Losing a loved one is never easy. It is especially not easy when it is someone you share a home and life with every day. But, what happens if your spouse never updated their will to include you after you got married? Are you able to inherit any of the estate?
Elective share for spouses
Florida law specifically allows spouses to seek part of their spouse’s estate, even if they are not named explicitly in the existing will. If the person administering the will tells you that because you are not named that you are not due any portion of the estate of your spouse, but you were legally married to the deceased, the person administering the will is likely wrong.
Florida law defines your elective share as 30% of the estate. But, note that your right to assert an elective share can be waived or removed, if you signed a legally enforceable contract stating so. And, your circumstances may justify a higher percentage.
When your needs and wants change, so too should your estate plan
Writing a Florida estate plan may seem like a daunting task, and once you finish, it may seem like what is done is done. But, with any life changes, you should always consider updating your will and estate documents.
For example, getting divorced or married may alter who you would like to include in your estate plan. Facing illness or traumatic injury may make you consider or reconsider guardianship or medical power of attorney plans.

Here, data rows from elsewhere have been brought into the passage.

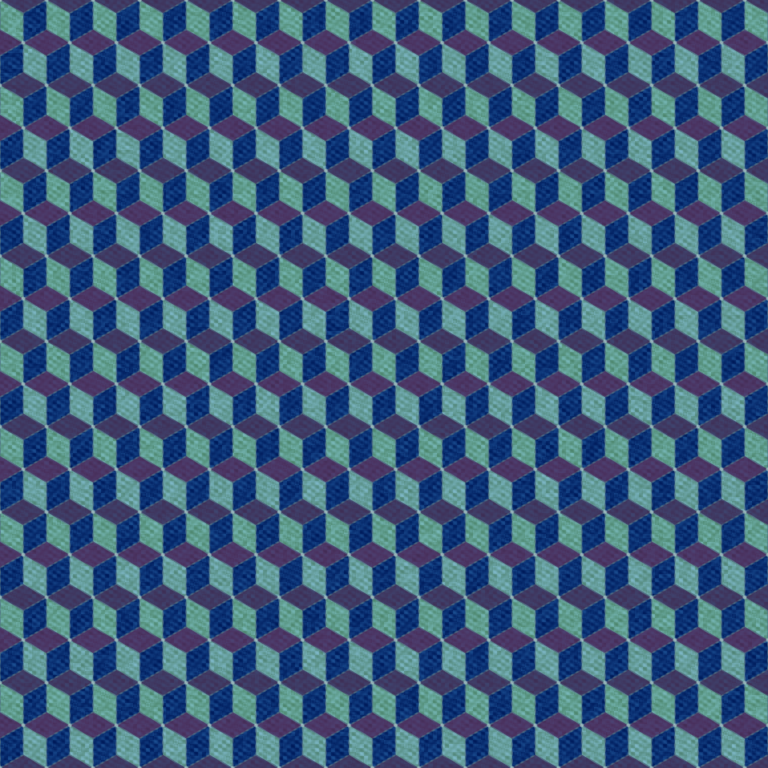
A Shadertoy shader for this pattern:

```glsl
#define CUBES_ACROSS 16.5
#define CUBE_ROWS 18.0
#define LID_HEIGHT 0.31
#define STITCHES 190.0
#define SEAM_WIDTH 0.0011
#define KNOT_RADIUS 0.0028
#define WEAVE_DEPTH 0.13
#define BLUE vec3(0.04, 0.19, 0.45)
#define TEAL vec3(0.39, 0.62, 0.59)
#define PURPLE vec3(0.31, 0.21, 0.40)
#define SLATE vec3(0.18, 0.24, 0.37)
#define SEAM vec3(0.33, 0.46, 0.53)

float hash(vec2 p) {
    return fract(sin(dot(p, vec2(127.1, 311.7))) * 4375.85);
}

// Layered sines for the crossing threads, plus a random tone per stitch
float weave(vec2 uv) {
    vec2 p = uv * STITCHES;
    float threads = sin(p.x * 3.1416) * sin(p.y * 3.1416);
    float twill = sin((p.x + 2.0 * p.y) * 2.1);
    return 0.5 * threads + 0.3 * twill + 0.9 * (hash(floor(p)) - 0.5);
}

void mainImage(out vec4 fragColor, in vec2 fragCoord) {
    vec2 uv = fragCoord / iResolution.xy;
    float blur = 0.8 / iResolution.y;
    vec2 cell = 1.0 / vec2(CUBES_ACROSS, CUBE_ROWS);

    // Staggered cube rows
    vec2 grid = uv / cell;
    float row = floor(grid.y) + 1.0;
    float x = fract(grid.x - 0.5 * mod(row, 2.0));
    float y = fract(grid.y);
    float side = abs(x - 0.5);

    // Signed distances to the lid above, the lid below and the upright edges
    float slope = 2.0 * LID_HEIGHT * cell.y / cell.x;
    float lean = cell.y / sqrt(1.0 + slope * slope);
    float upper = (y - 1.0 + LID_HEIGHT * (1.0 - 2.0 * side)) * lean;
    float lower = (2.0 * side * LID_HEIGHT - y) * lean;
    float lidDist = max(upper, lower);
    float upright = min(side, 0.5 - side) * cell.x;
    float tealDist = x < 0.5 ? upright : -upright;

    float lid = smoothstep(-blur, blur, lidDist);
    float teal = smoothstep(-blur, blur, tealDist);

    // Face colours, with alternate rows shifted in tone
    float cloth = weave(uv);
    float evenRow = 1.0 - mod(row, 2.0);
    float lidRow = upper > lower ? row : row - 1.0;
    float grey = 0.12 + 0.36 * (1.0 - mod(lidRow, 2.0)) + 0.25 * cloth;
    vec3 tealTone = TEAL + vec3(0.02, 0.0, 0.05) * (0.5 - evenRow + cloth);
    vec3 blueTone = BLUE + vec3(0.04, 0.06, 0.03) * cloth;
    vec3 lidTone = mix(PURPLE, SLATE, clamp(grey, 0.0, 1.0));
    vec3 color = mix(mix(blueTone, tealTone, teal), lidTone, lid);
    color *= 1.0 + WEAVE_DEPTH * cloth;

    // Stippled seams between faces
    float seamDist = lidDist > 0.0 ? lidDist : min(-lidDist, upright);
    float seam = 1.0 - smoothstep(SEAM_WIDTH - blur, SEAM_WIDTH + blur, seamDist);
    float stipple = 0.5 + 0.5 * sin((uv.x + uv.y) * STITCHES * 3.1416);
    color = mix(color, SEAM, seam * (0.2 + 0.5 * stipple));

    // Pale knots where the lid corners meet
    vec2 topCorner = vec2(0.5 - side, 1.0 - y) * cell;
    vec2 baseCorner = vec2(side, y) * cell;
    float knotDist = min(length(topCorner), length(baseCorner));
    float knot = 1.0 - smoothstep(KNOT_RADIUS * 0.3, KNOT_RADIUS + blur, knotDist);
    color = mix(color, vec3(0.68, 0.80, 0.80), 0.75 * knot);

    fragColor = vec4(color, 1.0);
}
```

Florida probate, like many states, has specific laws surrounding wills and succession. But, you also deserve the dignity to assert your wishes into your estate plan. With many legal areas, prevention is the best medicine. This is especially true with estate planning.